On behalf of Law Office of Steven Haney posted in Drug Crimes on Wednesday, January 29, 2014

A report recently released by Human Rights Watch indicates that the Justice System regularly engages in coercion of federal drug defendants. Specifically, the report alleges that individuals arrested on charges of federal drug crimes are coerced into entering guilty pleas by various methods. Among the methods of coercion used by the Justice Department are threats of stacking charges against the defendants in order to increase potential incarceration terms and threats of overly long terms of imprisonment generally.

According to the report, a staggering 97 percent of individuals arrested on federal drug charges plead guilty. This is no doubt partially due to the fact that individuals who request a trial and are convicted are sentenced to imprisonment terms that are 11 years longer on average than those faced by individuals who plead guilty from the start. Justice Department prosecutors make it clear to arrested persons that unless they plead guilty, extremely long terms of imprisonment will await them upon conviction.

This kind of coercion is absolutely unacceptable, as is the seemingly unchecked power that federal prosecutors are granted in regards to these kinds of cases. The right to a fair trial is sacred in this country. That right is compromised when prosecutors insist that exercising the options afforded by this right will guarantee anyone either rightfully or wrongfully convicted a far longer prison sentence for the same crime than an individual who pleads guilty to it.

In addition to reforming mandatory minimum sentencing laws and enhancement policies, the federal government needs to reform the ways in which prosecutors are allowed to approach the subject of guilty pleas in federal drug crimes cases. Failure to reform this approach undermines the integrity of the entire criminal justice system.

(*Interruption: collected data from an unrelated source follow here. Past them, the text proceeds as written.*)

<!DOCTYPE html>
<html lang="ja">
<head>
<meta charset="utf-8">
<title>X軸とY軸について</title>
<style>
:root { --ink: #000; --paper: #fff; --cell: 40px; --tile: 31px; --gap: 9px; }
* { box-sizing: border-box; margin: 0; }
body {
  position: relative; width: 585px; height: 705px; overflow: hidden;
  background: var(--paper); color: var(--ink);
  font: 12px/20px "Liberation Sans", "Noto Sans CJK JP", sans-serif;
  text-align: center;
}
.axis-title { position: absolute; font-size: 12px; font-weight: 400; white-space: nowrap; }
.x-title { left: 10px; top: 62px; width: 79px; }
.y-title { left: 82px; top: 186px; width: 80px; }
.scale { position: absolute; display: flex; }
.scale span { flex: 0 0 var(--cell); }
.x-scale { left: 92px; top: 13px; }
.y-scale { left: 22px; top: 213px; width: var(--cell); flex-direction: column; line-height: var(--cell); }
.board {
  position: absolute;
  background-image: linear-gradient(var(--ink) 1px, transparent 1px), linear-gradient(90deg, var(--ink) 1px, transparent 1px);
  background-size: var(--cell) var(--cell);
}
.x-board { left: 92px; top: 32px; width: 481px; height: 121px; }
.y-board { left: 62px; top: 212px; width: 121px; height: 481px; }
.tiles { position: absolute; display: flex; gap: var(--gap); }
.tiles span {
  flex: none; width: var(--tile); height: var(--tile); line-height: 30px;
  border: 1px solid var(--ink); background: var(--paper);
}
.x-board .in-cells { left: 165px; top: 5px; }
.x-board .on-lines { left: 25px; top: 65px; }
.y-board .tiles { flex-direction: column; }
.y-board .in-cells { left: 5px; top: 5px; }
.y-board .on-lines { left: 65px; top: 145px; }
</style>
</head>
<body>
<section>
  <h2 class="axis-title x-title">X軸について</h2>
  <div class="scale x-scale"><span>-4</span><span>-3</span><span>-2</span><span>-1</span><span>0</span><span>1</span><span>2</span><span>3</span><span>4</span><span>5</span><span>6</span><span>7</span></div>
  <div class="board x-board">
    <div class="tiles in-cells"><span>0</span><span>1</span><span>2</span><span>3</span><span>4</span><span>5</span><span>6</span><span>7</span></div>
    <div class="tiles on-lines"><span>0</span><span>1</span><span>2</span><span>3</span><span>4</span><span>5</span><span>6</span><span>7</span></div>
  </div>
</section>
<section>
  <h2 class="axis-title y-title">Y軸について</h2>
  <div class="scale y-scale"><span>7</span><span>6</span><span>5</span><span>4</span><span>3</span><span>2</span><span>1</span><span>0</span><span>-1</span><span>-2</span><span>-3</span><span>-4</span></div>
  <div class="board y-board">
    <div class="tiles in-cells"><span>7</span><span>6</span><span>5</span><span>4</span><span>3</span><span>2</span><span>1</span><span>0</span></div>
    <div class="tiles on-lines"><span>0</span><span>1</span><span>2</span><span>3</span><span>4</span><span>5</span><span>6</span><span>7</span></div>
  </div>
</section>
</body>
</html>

Source: NPR, “Report: Threat Of Mandatory Minimums Used To Coerce Guilty Pleas,” Carrie Johnson, Dec. 5, 2013